by Yvette Carnell
Before Malcolm X gave us the ballot or the bullet, one of America’s most heralded liberators-Harriet Tubman distinguished liberty from freedom based on a strict definition of what she was entitled to as a human being. Patrick Henry wasn’t the only American to cry “Give me liberty or give me death,” since Tubman and the slaves who traveled her railroad wailed it as a battle cry, and infused it with more urgent and life altering meaning than Henry could muster.
From the books Bound for the Promised Land: Harriet Tubman: Portrait of an American Hero and Harriet Tubman Who Led Slaves to Freedom we begin to understand the liberating values which propelled Tubman to risk her life for slaves.

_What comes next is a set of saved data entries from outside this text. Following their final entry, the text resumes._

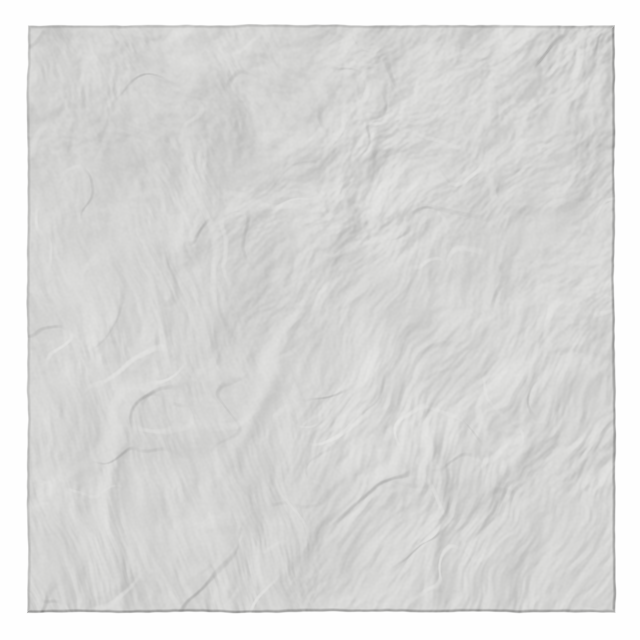
Reproduce this texture procedurally as a WebGL 1 fragment shader.

```glsl
precision highp float;
uniform vec2 u_resolution;

vec2 hashGradient(vec2 cell) {
  vec3 k = fract(cell.xyx * vec3(0.1031, 0.1030, 0.0973));
  k += dot(k, k.yzx + 33.33);
  return fract((k.xx + k.yz) * k.zy) * 2.0 - 1.0;
}

float noise(vec2 p) {
  vec2 i = floor(p), f = p - i;
  vec2 s = f * f * f * (f * (f * 6.0 - 15.0) + 10.0);
  float a = dot(hashGradient(i), f);
  float b = dot(hashGradient(i + vec2(1, 0)), f - vec2(1, 0));
  float c = dot(hashGradient(i + vec2(0, 1)), f - vec2(0, 1));
  float d = dot(hashGradient(i + 1.0), f - 1.0);
  return mix(mix(a, b, s.x), mix(c, d, s.x), s.y);
}

float fbm(vec2 p) {
  float sum = 0.0, amp = 0.5;
  for (int i = 0; i < 4; i++) {
    sum += amp * noise(p);
    p = p * 2.03 + 17.3;
    amp *= 0.52;
  }
  return sum;
}

// Wrinkles running along the given angle
float folds(vec2 p, float angle, vec2 freq) {
  vec2 along = vec2(cos(angle), sin(angle));
  return fbm(freq * vec2(dot(p, along), dot(p, vec2(-along.y, along.x))) + angle * 9.0);
}

// Steep step along a noise contour, fading in and out
float scarp(vec2 p, float freq, float seed) {
  float mask = smoothstep(-0.05, 0.3, noise(p * 6.0 + seed * 3.1));
  return mask * smoothstep(-0.04, 0.04, noise(p * freq + seed));
}

float ridge(vec2 p, vec2 a, vec2 b, float width) {
  vec2 ab = b - a;
  float t = clamp(dot(p - a, ab) / dot(ab, ab), 0.0, 1.0);
  float d = length(p - a - ab * t) / width;
  return exp(-d * d) * (0.4 + 0.6 * sin(3.14159 * t));
}

float height(vec2 p) {
  vec2 q = p + 0.035 * vec2(noise(p * 7.0), noise(p * 7.0 + 31.0));
  q += 0.008 * vec2(noise(p * 23.0 + 5.0), noise(p * 23.0 + 53.0));

  // Fold direction changes from region to region
  float upper = smoothstep(0.4, 0.75, q.y + 0.4 * noise(p * 4.0));
  float right = smoothstep(0.32, 0.55, q.x + 0.3 * noise(p * 4.0 + 9.0));
  float lower = mix(folds(q, 1.95, vec2(5, 15)), folds(q, 1.08, vec2(6, 14)), right);
  float top = mix(folds(q, 2.3, vec2(8, 14)), folds(q, 0.75, vec2(10, 14)), right);
  float h = mix(lower, top, upper) * (1.0 + 0.7 * noise(p * 5.0 + 70.0));

  // Creases
  h += 0.17 * scarp(q, 6.0, 3.0) - 0.15 * scarp(q, 9.0, 21.0);
  h += 0.12 * scarp(q, 14.0, 44.0);

  // Long raised folds and grooves
  h += 0.26 * ridge(q, vec2(0.36, 0.29), vec2(0.48, 0.53), 0.014);
  h -= 0.18 * ridge(q, vec2(0.29, 0.58), vec2(0.42, 0.43), 0.010);
  h += 0.24 * ridge(q, vec2(0.18, 0.10), vec2(0.185, 0.34), 0.015);
  h -= 0.18 * ridge(q, vec2(0.59, 0.57), vec2(0.70, 0.64), 0.010);
  h += 0.22 * ridge(q, vec2(0.67, 0.05), vec2(0.68, 0.37), 0.013);
  return h;
}

void main() {
  vec2 p = gl_FragCoord.xy / u_resolution;

  // Side lighting from the upper left
  float relief = (height(p) - height(p + 0.003 * vec2(-0.8, 0.6))) / 0.003;
  float shade = relief * 0.0032;
  shade = shade > 0.0 ? 0.06 * (1.0 - exp(-shade / 0.06)) : max(shade, -0.13);

  // Broad stains and fine grain
  float stain = 0.035 * noise(p * 4.0 + 12.0) + 0.03 * noise(p * 11.0 + 80.0);
  float darkPatch = 0.025 * ridge(p, vec2(0.24, 0.84), vec2(0.13, 0.66), 0.08);
  float grain = 0.016 * noise(p * 190.0);
  float tone = 0.832 + shade + stain - darkPatch + grain;

  // Slab outline with a slightly ragged edge
  vec2 offset = p - vec2(0.502, 0.502);
  vec2 side = abs(offset) - 0.459;
  float edge = max(side.x, side.y) + 0.003 * noise(p * 12.0) + 0.0015 * noise(p * 45.0);
  float inside = 1.0 - smoothstep(-0.0015, 0.0015, edge);
  float rim = 1.0 - smoothstep(0.0, 0.004, abs(edge + 0.002));
  float facingAway = side.x > side.y ? step(0.0, offset.x) : step(offset.y, 0.0);
  tone -= rim * mix(0.09, 0.2, facingAway);

  vec3 stone = tone * vec3(1.0, 1.0, 0.994);
  gl_FragColor = vec4(mix(vec3(0.997), stone, inside), 1.0);
}
```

On the choice between freedom and servitude:
“There’s two things I’ve got a right to, and these are death or liberty. One or the other I mean to have. No one shall take me back alive. I shall fight for my liberty, and when the time has come for me to go, the Lord will let them kill me.”
On the realization of freedom:
“When I found I had crossed that line, I looked at my hands to see if I was the same person. There was such a glory over everything; the sun came like gold through the trees, and over the fields, and I felt as if I was in Heaven.”
On the danger of the Confederacy to Negro freedom, Tubman’s observations were particularly prescient:
They may send the flower of their young men down South, to die of the fever in the summer and the ague in the winter. They may send them one year, two years, three years, till they tire of sending or till they use up the young men. All of no use. God is ahead of Mr. Lincoln. God won’t let Mr. Lincoln beat the South till he does the right thing. Mr. Lincoln, he is a great man, and I’m a poor Negro; but this Negro can tell Mr. Lincoln how to save the money and the young men. He can do it by setting the Negroes free. Suppose there was an awfully big snake down there on the floor. He bites you. You send for the doctor to cut the bite; but the snake, he rolls up there, and while the doctor is doing it, he bites you again. The doctor cuts that bite, but while he’s doing it the snake springs up and bites you again, and so he keeps doing till you kill him. That’s what Mr. Lincoln ought to know.”
And on what happens after freedom, Tubman denounced the colonization movement, saying that the white people got the n*ggers to do their drudgery, and now want to “root e’em out and send them to Africa”, “But,” she said, “they can’t do it, we’re rooted here, and they can’t pull us up.”
Thank you Harriet Tubman, for everything. We live in your gratitude.